Dataset items:
══════════════════════════════

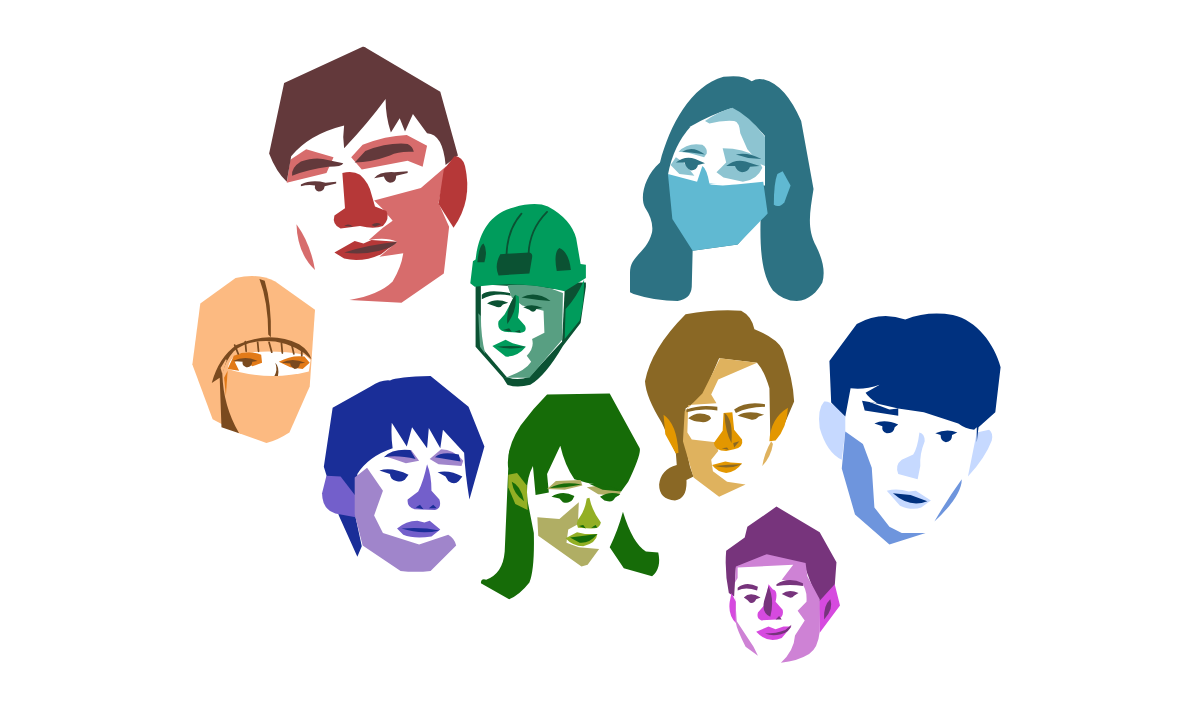
<!DOCTYPE html>
<html lang="en">
<head>
<meta charset="utf-8">
<title>Nine faces in colour</title>
<style>
:root{
  --paper:#fff;
  --red-dark:#63393b;--red:#b63838;--red-soft:#d76c6c;
  --teal-dark:#2d7283;--teal:#60b9d2;--teal-soft:#8dc4d1;
  --emerald-dark:#0b5233;--emerald:#009c5c;--emerald-soft:#589f82;
  --orange-dark:#7a4a1f;--orange:#e27a18;--orange-soft:#fcba81;
  --indigo-dark:#1a2e98;--indigo:#735fcb;--indigo-soft:#a085cb;
  --leaf-dark:#166c08;--leaf:#93af24;--leaf-soft:#b0ae64;
  --gold-dark:#8a6825;--gold:#e39700;--gold-soft:#dfb25e;
  --blue-dark:#00317f;--blue:#6e95dd;--blue-soft:#c6d9ff;
  --violet-dark:#77347c;--violet:#d64adf;--violet-soft:#ce82d5;
}
html,body{margin:0;padding:0;background:var(--paper);overflow:hidden}
.faces{display:block;width:1200px;height:714px;background:var(--paper)}
.red{--dark:var(--red-dark);--mid:var(--red);--soft:var(--red-soft)}
.teal{--dark:var(--teal-dark);--mid:var(--teal);--soft:var(--teal-soft)}
.emerald{--dark:var(--emerald-dark);--mid:var(--emerald);--soft:var(--emerald-soft)}
.orange{--dark:var(--orange-dark);--mid:var(--orange);--soft:var(--orange-soft)}
.indigo{--dark:var(--indigo-dark);--mid:var(--indigo);--soft:var(--indigo-soft)}
.leaf{--dark:var(--leaf-dark);--mid:var(--leaf);--soft:var(--leaf-soft)}
.gold{--dark:var(--gold-dark);--mid:var(--gold);--soft:var(--gold-soft)}
.blue{--dark:var(--blue-dark);--mid:var(--blue);--soft:var(--blue-soft)}
.violet{--dark:var(--violet-dark);--mid:var(--violet);--soft:var(--violet-soft)}
.d{fill:var(--dark)}.m{fill:var(--mid)}.s{fill:var(--soft)}.w{fill:var(--paper)}
.line{fill:none;stroke:var(--dark);stroke-width:2;stroke-linecap:round}
</style>
</head>
<body>
<svg class="faces" viewBox="0 0 1360 809" role="img" aria-label="Nine cut-paper style faces, each in its own colour">

<g class="red" id="man-red">
  <path class="s" d="M424 227L477 213L506 188L497 230L509 257L503 310L455 343L396 340Q430 334 445 319Q455 302 457 287L430 291L450 274Q438 268 418 272Q428 263 434 258L445 250L434 237Z"/>
  <path class="s" d="M336 254Q352 276 357 306Q337 287 336 254Z"/>
  <path class="s" d="M325 207L329 181L347 169L378 178L370 196Z"/>
  <path class="s" d="M398 178L411 164Q437 154 461 153L484 165L479 189L462 182L410 192Z"/>
  <path class="d" d="M411 53Q413 52 416 55L499 104L519 176L505 187Q502 152 484 151L468 129L459 149L453 134L443 150Q437 132 437 112Q418 138 390 168Q388 155 390 142Q350 152 330 177L325 206Q313 195 305 174L322 94Z"/>
  <path class="d" d="M331 199Q330 190 341 183Q355 178 366 180L389 185Q388 189 372 189Q350 192 331 199Z"/>
  <path class="d" d="M402 184L414 171Q440 161 462 163Q468 166 469 172Q452 171 442 176Q420 184 402 184Z"/>
  <path class="d" d="M341 209Q353 203 369 207L381 206V208L368 211Q367 217 361 217Q356 215 357 210Q348 209 341 211Z"/>
  <path class="d" d="M424 202Q430 194 447 195L462 194V196L449 199Q449 207 442 207Q437 206 435 200Z"/>
  <path class="m" d="M388 196Q400 193 408 198Q418 207 421 220L425 234L438 239Q442 248 434 256Q424 260 408 256L386 259Q376 254 379 244L391 236Z"/>
  <path class="d" d="M390 256Q395 252 400 257ZM421 255Q426 251 432 254L425 257Z"/>
  <path class="m" d="M515 177Q524 177 527 188Q536 227 514 258L497 231L503 192Z"/>
  <path class="m" d="M379 286L402 273L412 276L421 272L450 274L432 288Q410 298 390 293Z"/>
  <path class="d" d="M390 286Q420 277 450 274Q447 280 430 284Q410 289 390 286Z"/>
</g>

<g class="teal" id="woman-mask">
  <path class="d" d="M852 92Q842 84 820 87C783 97 759 142 748 184C730 200 725 224 731 235Q741 250 739 263C733 287 714 289 714 309L714 331L718 333Q743 341 768 341Q783 339 784 325L785 284L836 277L862 248C861 285 864 313 876 329Q888 341 903 341C917 340 926 331 932 320Q937 303 925 279C914 258 918 240 922 214L908 137Q890 96 866 90Q858 88 852 92Z"/>
  <path class="w" d="M757 198Q763 165 783 143Q806 130 828 123Q846 130 867 154V210L800 214Z"/>
  <path class="s" d="M799 137Q815 126 830 122Q849 131 867 155V188L862 186L847 169L839 151Q838 138 832 137Q818 136 804 140Z"/>
  <path class="s" d="M819 168Q843 168 858 178L864 190Q858 204 842 206L820 201L812 195L823 184Z"/>
  <path class="s" d="M769 172Q779 161 796 164Q802 168 801 174L798 178L780 173ZM760 187L766 178L775 184L787 199L770 197Z"/>
  <path class="d" d="M773 172Q785 164 799 175L785 173ZM834 175Q847 172 863 180L848 179Z"/>
  <path class="d" d="M766 184Q776 176 788 180L799 185L791 187Q790 193 783 193Q777 190 776 184ZM823 188Q833 180 845 183L861 188L850 189Q848 195 841 195Q835 194 833 188Z"/>
  <path class="m" d="M757 197L790 206L796 188Q801 191 804 208L834 209L865 206L870 242L836 277L785 284L762 248Z"/>
  <path class="w" d="M804 209Q812 206 819 208L834 209L819 210Z"/>
  <path class="m" d="M881 197L887 194L896 210L889 229Q883 236 877 232Q877 207 881 197Z"/>
</g>

<g class="emerald" id="worker-helmet">
  <path class="d" d="M539 320H664L664 325L658 366L638 392Q618 426 601 436Q586 440 575 436L570 428L539 393Z"/>
  <path class="w" d="M545 322L640 328L637 387L600 427Q586 432 574 427L545 393Z"/>
  <path class="s" d="M575 323Q615 321 638 332L637 385L600 428L572 428Q595 421 602 410L597 403Q606 394 603 384L617 377L616 352L592 346L580 337ZM545 358Q545 382 550 401L544 393L542 355Z"/>
  <path class="m" d="M662 317Q662 345 657 363L640 384L641 350Q653 338 662 317Z"/>
  <path class="m" d="M539 294C543 260 557 242 582 235Q607 228 621 234Q647 248 653 270L658 299L664 300V315L640 330Q590 317 538 325L533 321L536 296Z"/>
  <path class="d" d="M567 288L600 286Q604 287 603 292L600 310L565 312Q560 301 567 288ZM541 297Q543 278 548 276Q553 283 549 297ZM631 307Q627 286 634 281Q645 286 647 306Z"/>
  <path class="line" d="M591 242Q575 260 574 289M620 240Q600 260 599 288"/>
  <path class="d" d="M546 334Q552 327 578 332L579 335Q560 331 546 339ZM591 337Q607 329 624 341Q609 340 591 337Z"/>
  <path class="d" d="M552 344Q562 337 576 343L570 345Q567 350 561 347ZM593 348Q603 343 615 349L608 350Q605 356 600 351Z"/>
  <path class="m" d="M584 334L588 336Q589 352 587 360L595 369Q598 376 590 377L572 376Q563 374 565 364L572 356Z"/>
  <path class="d" d="M584 334Q573 350 575 367Q587 350 584 334ZM570 374L577 372L580 376ZM583 376L589 374L590 377Z"/>
  <path class="m" d="M558 392L573 385L581 389L596 393Q586 405 573 404Z"/>
  <path class="d" d="M563 393Q578 391 596 393Q580 397 563 393Z"/>
</g>

<g class="orange" id="woman-veil">
  <path class="s" d="M267 315Q293 309 312 319L357 351L351 438L328 490Q314 499 302 502L271 491L241 475L218 413L227 344Z"/>
  <path class="w" d="M258 418Q261 402 275 400Q312 396 345 402L352 408L350 421Q310 431 268 421Z"/>
  <path class="m" d="M258 418L265 403Q281 396 296 402L297 411L286 415L275 407L266 410L271 420ZM316 410Q330 402 345 404L351 411L343 418L329 416Z"/>
  <path class="d" d="M264 409Q278 402 292 409L286 410Q285 417 279 416Q274 414 275 410ZM319 411Q331 405 346 411L340 412Q339 418 334 418Q329 416 329 412Z"/>
  <path class="d" d="M312 411Q317 416 315 426H311Q315 419 312 411Z"/>
  <path class="d" d="M294 316L300 318Q308 344 307 382L304 379Q304 342 294 316Z"/>
  <path class="d" d="M240 434Q248 405 268 391Q306 374 339 390Q350 397 353 407Q336 391 312 387Q281 384 265 398Q255 409 252 424Q253 460 271 491L251 484L249 428Z"/>
  <path class="line" d="M266 391L270 401M278 387L279 398M292 388L293 398M305 388L308 399M319 389L320 400M331 392L333 401M342 397L342 403"/>
  <path class="s" d="M250 417L256 407L257 408L252 424Z"/>
  <path class="m" d="M254 428L258 420L256 448Z"/>
</g>

<g class="indigo" id="boy-indigo">
  <path class="d" d="M442 431Q450 427 488 426L531 461L549 506L532 566Q527 535 526 513L502 487L499 508L486 485L484 508L467 484L461 506L444 479Q443 495 445 508Q418 517 405 537L403 586L410 619L405 631L384 584L367 529L377 462L420 438Q432 430 442 431Z"/>
  <path class="m" d="M370 539L386 540L403 562V586L380 582Q365 577 365 559Z"/>
  <path class="s" d="M402 541L416 530L434 556L424 584L434 604L475 617L508 606Q515 610 517 618L488 647Q471 649 454 647L411 618L402 583Z"/>
  <path class="s" d="M436 517L466 510L475 522L460 525L446 520ZM487 520L500 509Q514 509 525 522L523 528L497 526Z"/>
  <path class="d" d="M435 518Q445 508 465 510L471 520Q450 515 435 518ZM493 518Q500 511 520 515L522 523Z"/>
  <path class="d" d="M430 533Q445 529 463 538L460 542Q457 547 449 545Q442 543 442 537ZM496 535Q510 532 524 540L520 545Q515 550 508 545L505 540Z"/>
  <path class="m" d="M484 526Q489 538 489 556L498 566Q501 576 493 578L470 577Q461 575 462 566L474 557Q480 545 484 526Z"/>
  <path class="d" d="M471 575L476 572L480 577ZM486 576L491 572L495 576Z"/>
  <path class="m" d="M450 599Q460 590 473 590L481 592L487 590L499 600L489 608Q469 611 457 606Z"/>
  <path class="d" d="M455 599Q477 597 498 601Q478 606 455 599Z"/>
</g>

<g class="leaf" id="woman-green">
  <path class="d" d="M620 447L691 446L725 508Q727 514 712 546L704 557Q680 549 665 547L651 543Q640 527 635 505L620 537L622 558L607 561L604 528Q595 545 598 568L605 604Q606 645 600 660Q589 674 577 679L545 661Q545 655 551 657Q570 650 572 625L576 531Q573 508 590 482Q604 463 620 447Z"/>
  <path class="d" d="M706 580Q717 616 732 625L746 626Q750 644 739 653L707 644L691 620Q700 602 706 580Z"/>
  <path class="m" d="M576 538L586 536L597 550L598 578L584 571L576 552Z"/>
  <path class="d" d="M580 546Q590 550 594 568Q582 560 580 546Z"/>
  <path class="s" d="M609 586L634 588L656 569L655 594L644 600L642 615L656 620L679 622L666 640L659 642L610 607ZM620 554L630 545L658 544L660 550L640 555ZM665 552L680 550L704 557L701 562L678 560Z"/>
  <path class="d" d="M623 553Q637 545 659 549Q640 553 623 553ZM667 548Q690 548 704 557L683 555Z"/>
  <path class="d" d="M625 563Q637 555 651 562L649 566Q645 571 638 569L634 565ZM680 563Q690 556 703 560L697 564Q695 569 689 568L685 567Z"/>
  <path class="m" d="M665 565L668 564Q671 579 681 592Q680 599 670 599L655 598Q652 591 657 586Q663 578 665 565Z"/>
  <path class="d" d="M656 596L661 595L664 599ZM670 598L675 595L677 598Z"/>
  <path class="m" d="M641 610L654 603L663 605L677 605Q676 615 661 619Q649 619 641 610Z"/>
  <path class="d" d="M646 609Q662 607 677 605Q668 616 657 615Z"/>
</g>

<g class="gold" id="woman-gold">
  <path class="d" d="M777 356Q810 350 840 352Q852 358 855 373Q880 383 887 396Q899 430 900 455L888 483L873 495L872 440Q866 420 858 411L815 406L796 450L777 463L776 500L782 529L786 540L778 544Q779 565 765 567Q747 566 747 549Q749 532 767 527L766 514L750 479Q732 450 731 432Q738 395 777 356Z"/>
  <path class="s" d="M816 406L858 411L814 430L806 447L812 457L780 459L779 490L784 498L811 501L814 511L806 521L808 534L824 546L845 549L815 563L786 541L774 500L776 466L796 446Z"/>
  <path class="m" d="M752 470Q767 480 769 513L766 514L754 492ZM893 462Q892 485 879 499L872 500Q873 474 893 462Z"/>
  <path class="s" d="M874 500L876 503Q874 517 864 528Q866 514 874 500Z"/>
  <path class="d" d="M778 464Q794 458 813 461L813 465Q795 462 778 467ZM832 464Q846 454 867 458L867 461Q848 461 834 468Z"/>
  <path class="d" d="M780 474Q790 465 804 471L806 474Q801 480 793 478Q787 478 780 474ZM836 471Q848 464 866 470L860 472Q856 477 850 475Z"/>
  <path class="m" d="M820 468L830 467L832 487L841 498Q843 507 832 509L823 511Q810 511 809 502L819 488Z"/>
  <path class="d" d="M821 468Q831 475 829 502Q822 490 821 468ZM818 508L824 507L826 510ZM831 502L838 500L832 507Z"/>
  <path class="m" d="M807 527L822 523L828 524L841 525Q834 535 823 536Q813 535 807 527Z"/>
  <path class="d" d="M810 528Q825 526 841 526Q827 532 810 528Z"/>
</g>

<g class="blue" id="man-blue">
  <path class="s" d="M934 455Q942 453 958 472V489L954 521Q937 513 929 485Q926 464 934 455ZM1107 490L1121 487Q1126 491 1124 499Q1117 518 1097 540Z"/>
  <path class="m" d="M958 489L978 503L988 530L991 575L1008 597L1022 604L1049 604L1008 617L969 583L954 531ZM1090 543Q1090 562 1059 591Q1074 565 1090 543Z"/>
  <path class="d" d="M1026 362Q1052 352 1080 357C1107 363 1127 390 1134 416L1128 467L1109 484L1107 501V484L1104 487Q1094 486 1086 480L1047 467L1018 463V471L980 465L977 454L994 457Q984 450 981 445L997 436Q980 442 964 440L958 472L942 456L940 409L971 367Q998 352 1026 362Z"/>
  <path class="w" d="M984 455L1018 463L1008 464Z"/>
  <path class="d" d="M991 480Q1002 474 1018 481L1014 484Q1013 491 1005 491Q999 489 1000 483ZM1060 491Q1073 485 1085 490L1079 493Q1079 501 1072 501Q1066 500 1066 493Z"/>
  <path class="s" d="M1042 490Q1048 491 1048 500Q1042 515 1043 528L1040 543L1018 537Q1014 527 1022 521L1035 515Q1040 507 1042 490Z"/>
  <path class="s" d="M1005 556Q1017 553 1030 557L1038 556L1055 567L1044 575Q1034 579 1020 573Z"/>
  <path class="d" d="M1012 559L1032 561L1051 568Q1031 576 1012 559Z"/>
</g>

<g class="violet" id="man-violet">
  <path class="d" d="M880 574L929 603L948 637L946 664L930 690L912 642L869 629L834 643L832 676L826 672Q821 648 823 624L844 609L847 597Z"/>
  <path class="m" d="M829 672L834 682V706Q825 697 827 682ZM946 662L952 686L929 717L928 682Z"/>
  <path class="d" d="M941 679Q945 690 934 702Q933 686 941 679Z"/>
  <path class="s" d="M834 642L869 628L913 638L915 653L929 679V716Q927 735 917 741Q904 749 885 751Q900 737 901 720L912 703L904 692L914 682Q915 667 908 661L886 657L899 640L836 643V655L833 660ZM833 675L835 704L854 733L859 743L845 733Q835 713 834 706Z"/>
  <path class="d" d="M836 666Q846 658 859 665L858 669Q845 665 836 669ZM880 662Q894 653 910 661V664Q896 662 880 664Z"/>
  <path class="d" d="M843 677Q850 670 862 677L857 679Q855 684 850 683L847 680ZM886 673Q894 667 905 672L900 675Q897 679 892 676Z"/>
  <path class="m" d="M871 662L876 668Q882 669 879 682L887 691Q889 700 880 702L863 703Q857 701 859 694L867 685Z"/>
  <path class="d" d="M871 664Q878 680 873 699Q863 694 866 681ZM879 702L883 698L886 702Z"/>
  <path class="m" d="M857 716L871 710L879 713L888 710L897 710L886 723Q870 730 857 716Z"/>
  <path class="d" d="M867 718Q880 718 890 714L897 708Q895 717 884 719Q875 721 867 718Z"/>
</g>
</svg>
</body>
</html>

══════════════════════════════

◆ TASK ITEM: Repeat, exactly as they stand above, the lines from the line with "315Q293 309 312" to the line with "418L265 403Q281 396", both lines included.

◆ TASK RESPONSE:
  <path class="s" d="M267 315Q293 309 312 319L357 351L351 438L328 490Q314 499 302 502L271 491L241 475L218 413L227 344Z"/>
  <path class="w" d="M258 418Q261 402 275 400Q312 396 345 402L352 408L350 421Q310 431 268 421Z"/>
  <path class="m" d="M258 418L265 403Q281 396 296 402L297 411L286 415L275 407L266 410L271 420ZM316 410Q330 402 345 404L351 411L343 418L329 416Z"/>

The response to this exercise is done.